*Task description*
Each line below that contains the word "icon" must be copied.
*** Exercise materials
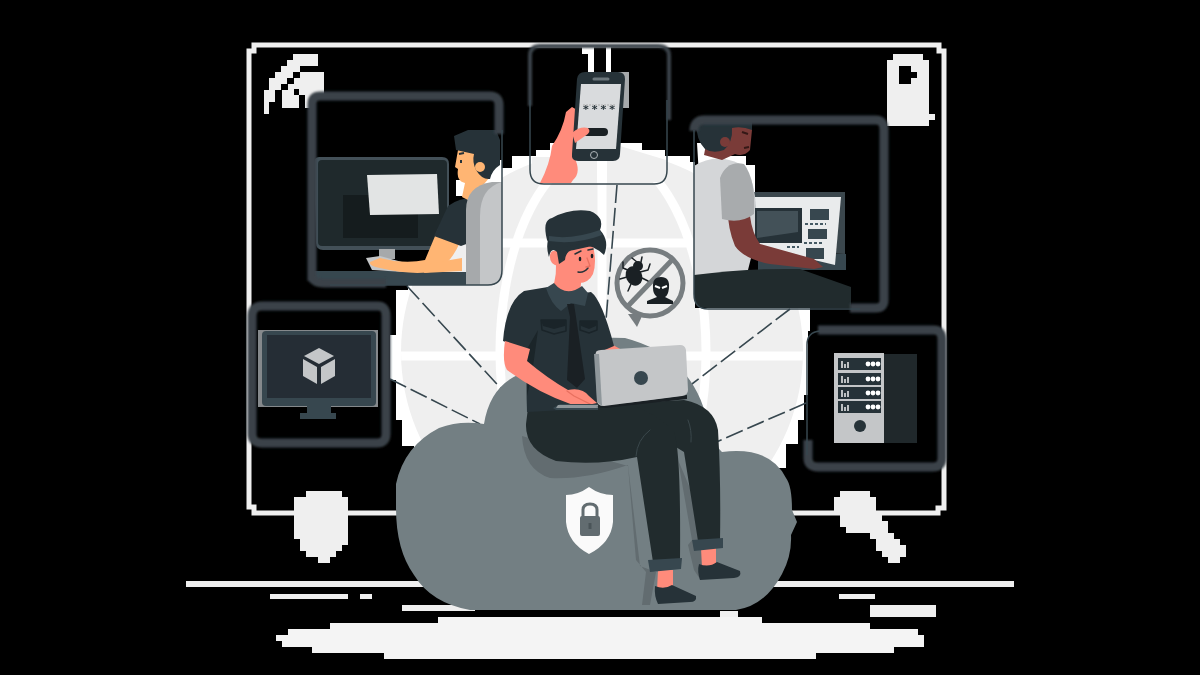
<!DOCTYPE html>
<html lang="en">
<head>
<meta charset="utf-8">
<title>Cyber security guard illustration</title>
<style>
:root{--black:#000;--white:#fff;--pale:#efefef;--mist:#f4f4f4;--grey:#c4c6c8;--mid:#a6a9ab;--cloud:#737f83;--cloud-shade:#626c70;--slate:#37474f;--edge:#3a434a;--navy:#263238;--trouser:#212b2d;--skin:#ff8b7b;--skin-shade:#e8705f;--tan:#ffb573;--brown:#7a3b38;--ink:#1a2024}
html,body{margin:0;background:var(--black);overflow:hidden}
svg{display:block;width:1200px;height:675px}
.pale{fill:var(--pale)}.white{fill:var(--white)}.grey{fill:var(--grey)}.mid{fill:var(--mid)}.slate{fill:var(--slate)}.navy{fill:var(--navy)}.trouser{fill:var(--trouser)}.skin{fill:var(--skin)}.tan{fill:var(--tan)}.brown{fill:var(--brown)}.cloud{fill:var(--cloud)}.shade{fill:var(--cloud-shade)}.ink{fill:var(--ink)}.black{fill:var(--black)}
.line{fill:none;stroke-linecap:round;stroke-linejoin:round}
.frame{fill:none;stroke:var(--pale);stroke-width:5}
.panel{fill:none;stroke:var(--edge);stroke-width:9;filter:url(#soft)}
.thin{fill:none;stroke:var(--slate);stroke-width:1.5}
.link{fill:none;stroke:var(--slate);stroke-width:1.6;stroke-dasharray:18 5}
.stars{font:700 11px "DejaVu Sans",sans-serif;fill:var(--navy);letter-spacing:2px}
</style>
</head>
<body>
<svg viewBox="0 0 1200 675" role="img" aria-label="Security guard with a laptop sitting on a cloud, surrounded by connected devices">
<defs>
<filter id="soft"><feGaussianBlur stdDeviation="1"/></filter>
<clipPath id="globe-clip"><circle cx="602" cy="352" r="201"/></clipPath>
<clipPath id="desk-clip"><path d="M312 96H502V270Q502 285 488 285H326Q312 285 312 270Z"/></clipPath>
<clipPath id="home-clip"><path d="M694 120H884V308H708Q694 308 694 294Z"/></clipPath>
<g id="server-unit">
<rect class="navy" x="838" y="358" width="43" height="12"/>
<path d="M842 361V368M845 364V368M848 362V368" stroke="#efefef" stroke-width="1.5"/>
<circle class="white" cx="868" cy="364" r="2.4"/><circle class="white" cx="873" cy="364" r="2.4"/><circle class="white" cx="878" cy="364" r="2.4"/>
</g>
</defs>
<rect class="black" width="1200" height="675"/>

<g id="backdrop">
<path class="frame" d="M254 45H939V51H944V508H938V513H254V507H249V51H254Z"/>
<g id="signal-icon" class="pale">
<path d="M264 114V90H269V78H275V72H281V66H287V60H293V54H318V66H300V72H293V78H287V84H281V90H275V102H269V114Z"/>
<path d="M282 108V90H288V84H294V78H300V72H324V96H312V108H305V95H299V89H294V95H299V108Z"/>
</g>
<path id="padlock-icon" class="pale" fill-rule="evenodd" d="M893 54H923V60H929V114H935V120H929V126H887V60H893ZM899 66V84H911V78H917V72H911V66Z"/>
<path id="shield-icon" class="pale" d="M306 491H342V497H348V545H342V551H336V557H330V563H318V557H306V551H300V539H294V497H306Z"/>
<path id="magnifier-icon" class="pale" d="M840 491H870V497H876V515H882V521H888V533H894V539H900V545H906V557H900V563H888V557H882V551H876V539H870V533H846V527H840V515H834V497H840Z"/>
<g id="ground">
<path class="pale" d="M186 581H1014V587H186ZM270 594H348V599H270ZM360 594H372V599H360ZM839 594H875V599H839ZM870 605H936V617H870ZM402 605H475V611H402ZM720 611H738V618H720Z"/>
<path fill="var(--mist)" d="M438 617H762V623H870V629H918V635H924V647H894V653H816V659H384V653H312V647H282V641H276V635H288V629H330V623H438Z"/>
</g>
</g>

<g id="globe">
<path class="white" d="M560 150H578V144H636V150H665V156H690V162H714V174H732V186H750V204H768V222H780V246H792V270H804V300H810V395H804V420H798V444H786V468H774V492H430V470H414V446H402V420H396V380H390V335H396V290H408V264H420V240H432V216H450V198H468V180H488V168H512V156H536V150Z"/>
<circle class="pale" cx="602" cy="352" r="201"/>
<g clip-path="url(#globe-clip)" fill="none" stroke="#fff" stroke-width="9">
<ellipse cx="603" cy="352" rx="103" ry="202"/>
<path d="M602 148V552M390 243H815M390 356H815"/>
</g>
</g>

<g id="connections">
<path class="link" d="M407 286L505 393M390 379L480 424M617 185L606 320M790 309L688 387M806 403L714 443"/>
</g>

<g id="office-panel">
<path class="black" d="M312 97H497V154H480V163H456V192H474V285H312Z"/>
<path class="white" d="M500 160H478V168H468V180H456V196H502V160Z"/>
<g clip-path="url(#desk-clip)">
<path class="slate" d="M312 271H502V286H312Z"/>
<path d="M319 157H442Q449 157 449 164V243Q449 250 442 250H323Q316 250 316 243L314 164Q314 157 319 157Z" fill="#435058"/>
<rect x="318" y="160" width="129" height="86" rx="4" fill="#1f292c"/>
<path d="M343 195H418V238H343Z" fill="#151c1e"/>
<path d="M367 175L437 174L439 214L370 215Z" fill="#e2e4e4"/>
<path class="mid" d="M379 249H395V259H379Z"/>
<path class="grey" d="M366 258L380 256L424 268L404 272L372 270Z"/>
<path class="pale" d="M434 242L470 230V272H428Z"/>
<path class="tan" d="M438 229L460 242Q452 262 436 271Q414 276 380 268Q369 266 370 262L380 258L394 261Q412 263 425 260Z"/>
<path class="tan" d="M426 264L462 258V271L424 273Z"/>
<path class="navy" d="M448 206Q458 198 477 197V240L461 246L434 236Z"/>
<path class="tan" d="M458 150H490V177L484 184L468 200L462 197L465 183Q456 181 458 169L455 167Z"/>
<path class="navy" d="M454 136L468 130H496L500 140V165Q492 170 490 179Q482 180 476 170Q472 162 474 154L456 150Z"/>
<circle class="tan" cx="480" cy="167" r="5"/>
<path d="M459 154L464 153M461 160V163" stroke="#263238" stroke-width="2"/>
<path class="mid" d="M492 182H502V285H466V210Q466 186 492 182Z"/>
<path class="grey" d="M502 182Q480 188 480 216V285H502Z"/>
</g>
<path class="panel" d="M312 281V104Q312 96 320 96H490Q499 96 499 105V134M312 278Q315 283 324 283H386"/>
<path class="thin" d="M502 130V270Q502 285 488 285H330"/>
</g>

<g id="phone-panel">
<path class="black" d="M533 48H665V143H533Z"/>
<path class="white" d="M582 47H594V74H588V54H582ZM606 47H611V74H606ZM550 143H642V150H550Z"/>
<path class="pale" d="M532 157H575V146H620L666 160V182H532Z"/>
<path class="white" d="M597 158H607V183H597Z"/>
<path class="skin" d="M572 107Q579 110 578 118L582 128L592 129Q588 137 576 143L574 157Q582 172 573 180L571 183H540Q550 164 552 146Q563 130 566 112Z"/>
<path class="mid" d="M617 72H629V108H617Z"/>
<path class="navy" d="M585 72H618Q625 72 625 79L620 154Q620 161 613 161H578Q571 161 572 154L577 79Q578 72 585 72Z"/>
<path d="M581 84H621L616 149H576Z" fill="#d9dbdd"/>
<path d="M594 79H608" stroke="#6c777c" stroke-width="3" stroke-linecap="round"/>
<circle cx="594" cy="155" r="3.5" fill="none" stroke="#aeb5b8"/>
<text class="stars" x="583" y="113" textLength="34">****</text>
<path d="M583 105H615" stroke="#aaa" stroke-dasharray="2 1"/>
<rect class="ink" x="583" y="128" width="25" height="8" rx="4"/>
<path class="skin" d="M572 133Q580 126 588 128Q592 132 585 136L575 143Z"/>
<path class="panel" style="stroke-width:4" d="M530 106V56Q530 46 540 46H658Q669 46 669 56V120"/>
<path class="thin" d="M530 100V170Q530 184 544 184H654Q667 184 667 170V100"/>
</g>

<g id="home-panel">
<path class="black" d="M695 121H884V308H695Z"/>
<path class="white" d="M697 143H731V156H746V165H755V192H700Z"/>
<g clip-path="url(#home-clip)">
<path class="slate" d="M758 254H846V270H758Z"/>
<path d="M753 192H845V254L753 250Z" fill="#3b474d"/>
<path d="M755 197H841L835 265L756 246Z" fill="#e9ebec"/>
<path class="navy" d="M755 208H802V243H755Z"/>
<path d="M757 211H798V232L757 238Z" fill="#435158"/>
<path class="slate" d="M810 209H829V220H810ZM808 229H827V239H808ZM806 248H824V259H806Z"/>
<path d="M787 247H799M805 224H826M804 243H822" stroke="#455a64" stroke-width="2" stroke-dasharray="3 2"/>
<path d="M694 166Q716 152 740 164Q756 178 755 205V242L748 270L740 282H694Z" fill="#d4d6d8"/>
<path class="trouser" d="M694 275Q750 268 800 269L851 287V308H694Z"/>
<path class="brown" d="M727 205L750 216Q752 233 760 244L796 254L814 259L823 267L814 269L770 264Q744 259 735 246Q728 230 727 205Z"/>
<path d="M720 178Q727 160 744 164Q756 180 754 214Q741 224 722 219Z" fill="#a8abad"/>
<path class="brown" d="M708 134L750 121L752 130L750 150Q744 157 735 154L722 160L704 155Z"/>
<path class="navy" d="M696 122H752V130Q742 126 732 128Q733 142 724 150Q713 154 705 149Q696 140 696 122Z"/>
<circle class="brown" cx="725" cy="142" r="5"/>
<path d="M742 132L748 134M744 148L749 147" stroke="#341816" stroke-width="2"/>
</g>
<path class="panel" d="M694 131Q694 120 704 120H876Q884 120 884 130V300Q884 308 876 308H850"/>
<path class="thin" d="M694 130V294Q694 309 708 309H860"/>
</g>

<g id="monitor-panel">
<path class="black" d="M253 307H386V444H253Z"/>
<path class="panel" d="M262 306H378Q386 306 386 316V434Q386 443 377 443H262Q252 443 252 434V316Q252 306 262 306Z"/>
<rect x="258" y="330" width="120" height="77" fill="#85898c"/>
<rect class="slate" x="262" y="331" width="114" height="75" rx="4"/>
<rect x="267" y="335" width="104" height="63" fill="#252d35"/>
<path class="slate" d="M307 402H331V413H336V419H300V413H307Z"/>
<g id="cube" class="grey"><path d="M319 348L334 356L319 364L304 356Z"/><path d="M303 359L317 367V384L303 376Z"/><path d="M335 359L321 367V384L335 376Z"/></g>
</g>

<g id="server-panel">
<path class="black" d="M808 331H942V467H808Z"/>
<path class="panel" d="M818 330H934Q942 330 942 340V458Q942 467 933 467H818Q808 467 808 458V440"/>
<path class="thin" d="M820 331Q807 332 807 345V455"/>
<rect x="883" y="354" width="34" height="89" fill="#20282b"/>
<rect class="grey" x="834" y="353" width="50" height="90"/>
<use href="#server-unit"/><use href="#server-unit" y="15"/><use href="#server-unit" y="29"/><use href="#server-unit" y="43"/>
<circle class="navy" cx="860" cy="426" r="6"/>
</g>

<g id="warning-badge">
<path d="M628 314L637 327L643 314Z" fill="#777d80"/>
<circle cx="650" cy="283" r="33" fill="#eee" stroke="#777d80" stroke-width="5"/>
<path d="M627 307L673 259" stroke="#777d80" stroke-width="5"/>
<g id="bug"><ellipse class="ink" cx="634" cy="276" rx="8" ry="10" transform="rotate(-25 634 276)"/><circle class="ink" cx="638" cy="266" r="5"/>
<path class="line" stroke="#1a2024" stroke-width="1.5" d="M630 271L623 268V262M627 277L620 279M631 284L628 291M640 272L648 270L650 264M642 278L648 281M637 262L632 258M641 262L642 257"/></g>
<path id="hacker" class="ink" d="M653 288Q652 277 661 277Q670 277 669 288Q668 296 665 297L673 301V304H647V301L657 297Q653 294 653 288Z"/>
<path d="M655 286L660 288M667 286L662 288" stroke="#fff" stroke-width="2"/>
</g>

<g id="cloud">
<path class="cloud" d="M484 424Q490 386 520 374Q560 334 625 338Q694 356 708 424Q715 446 722 452Q770 446 786 478Q792 486 792 510L797 522L791 535Q792 555 782 574Q765 606 736 610H470Q431 603 414 575Q396 550 396 508V484Q404 446 439 428Q460 420 484 424Z"/>
<path class="shade" d="M522 436Q524 470 550 478Q585 480 628 465L640 566L656 572L650 605H642L646 572L636 560L628 466ZM678 460L692 540L688 545L694 570L700 579L712 540Z"/>
<g id="cloud-shield"><path d="M589 487Q600 495 613 495V522Q611 543 589 554Q568 543 566 522V495Q578 495 589 487Z" fill="#fafafa"/>
<path d="M583 517V510Q583 504 590 504Q597 504 597 510V517" fill="none" stroke="#626c70" stroke-width="3"/><rect class="shade" x="580" y="516" width="20" height="20" rx="2"/><path d="M590 523V529" stroke="#4a5458" stroke-width="3"/></g>
</g>

<g id="guard">
<g id="feet">
<path class="skin" d="M701 548H716V566L702 568ZM658 570H673V588L657 590Z"/>
<path class="navy" d="M699 564Q709 568 717 562L740 571Q742 577 734 578L700 580Q697 571 699 564ZM655 586Q664 590 672 585L696 596Q697 602 690 602L658 604Q654 596 655 586Z"/>
</g>
<path class="trouser" d="M614 404L684 400Q714 406 718 430Q721 480 720 541H698L684 452Q650 430 600 420Z"/>
<path class="slate" d="M692 540L723 538V548L694 551Z"/>
<path class="trouser" d="M528 408L620 400Q660 414 674 432Q681 450 680 560L653 562L637 457Q598 466 556 461Q525 450 526 424Z"/>
<path class="line" d="M636 456Q637 440 650 430M688 420Q692 430 691 442" stroke="#3a474b" stroke-width="1"/>
<path class="slate" d="M648 560L682 558L681 569L650 572Z"/>
<path class="skin" d="M604 340L622 350L609 365L598 357Z"/>
<path class="navy" d="M548 287Q570 296 591 292Q602 300 614 346L600 352L598 398Q598 410 582 409L527 412Q526 386 527 350L503 341Q506 302 524 291Z"/>
<path d="M527 349Q528 374 527 396L532 374L538 330Z" fill="#1b2529"/>
<path class="skin" d="M555 256L582 272L580 294Q570 306 558 296L552 288Q558 276 555 256Z"/>
<path class="slate" d="M546 288L554 283Q566 298 582 286L588 293L585 306L571 303L561 311Q551 304 546 288Z"/>
<path class="ink" d="M567 304H574L576 317L585 379L577 388L567 380L570 317Z"/>
<path class="line" d="M541 320H566V331L554 334L542 330ZM580 321H597V330L589 333L580 330Z" stroke="#1a2429" stroke-width="1.5"/>
<path d="M541 320H566L565 326L554 329L543 326ZM580 321H597L596 326L589 329L581 326Z" fill="#1a2429"/>
<g id="head">
<path class="skin" d="M556 246H593Q597 262 593 274Q588 284 577 283Q563 281 558 266Q549 264 550 255Q551 250 556 251Z"/>
<path class="navy" d="M548 240H594L592 246L574 250Q566 250 565 260L559 264L557 252Q551 246 549 257Q546 248 548 240Z"/>
<path class="navy" d="M547 240Q542 220 552 218Q570 208 590 211Q605 217 600 230Q610 241 604 255Q590 241 570 246Q558 248 552 248Z"/>
<path class="slate" d="M549 236Q572 240 600 230L602 235Q576 245 549 241Z"/>
<ellipse class="ink" cx="580" cy="259" rx="1.3" ry="2.2"/><ellipse class="ink" cx="592" cy="256" rx="1.3" ry="2.2"/>
<path class="line" d="M575 254L581 251M588 250L593 249M578 272Q584 273 588 268" stroke="#263238" stroke-width="1.5"/>
<path class="line" d="M587 258L590 266L586 267" stroke="#e8705f" stroke-width="1.3"/>
</g>
<path class="skin" d="M505 341L530 349L527 361Q547 378 568 390Q582 387 589 396L597 403L588 405H573Q538 393 507 370Q502 362 505 341Z"/>
<path class="line" d="M567 391L574 396L590 404" stroke="#e8705f" stroke-width="1.3"/>
<g id="laptop">
<path class="slate" d="M553 408L560 404H598V410H556Z"/>
<path d="M558 405H598V408H556Z" fill="#8f979b"/>
<path class="ink" d="M596 407L687 395V399L606 408Z"/>
<path class="grey" d="M596 356Q594 350 601 350L680 345Q685 345 686 350L688 390Q688 395 682 396L604 406Q597 406 597 400Z"/>
<path d="M594 354L597 402L602 406L599 354Z" fill="#8f979b"/>
<circle class="slate" cx="641" cy="378" r="7"/>
</g>
</g>
</svg>
</body>
</html>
******
*Exercise output*
<g id="signal-icon" class="pale">
<path id="padlock-icon" class="pale" fill-rule="evenodd" d="M893 54H923V60H929V114H935V120H929V126H887V60H893ZM899 66V84H911V78H917V72H911V66Z"/>
<path id="shield-icon" class="pale" d="M306 491H342V497H348V545H342V551H336V557H330V563H318V557H306V551H300V539H294V497H306Z"/>
<path id="magnifier-icon" class="pale" d="M840 491H870V497H876V515H882V521H888V533H894V539H900V545H906V557H900V563H888V557H882V551H876V539H870V533H846V527H840V515H834V497H840Z"/>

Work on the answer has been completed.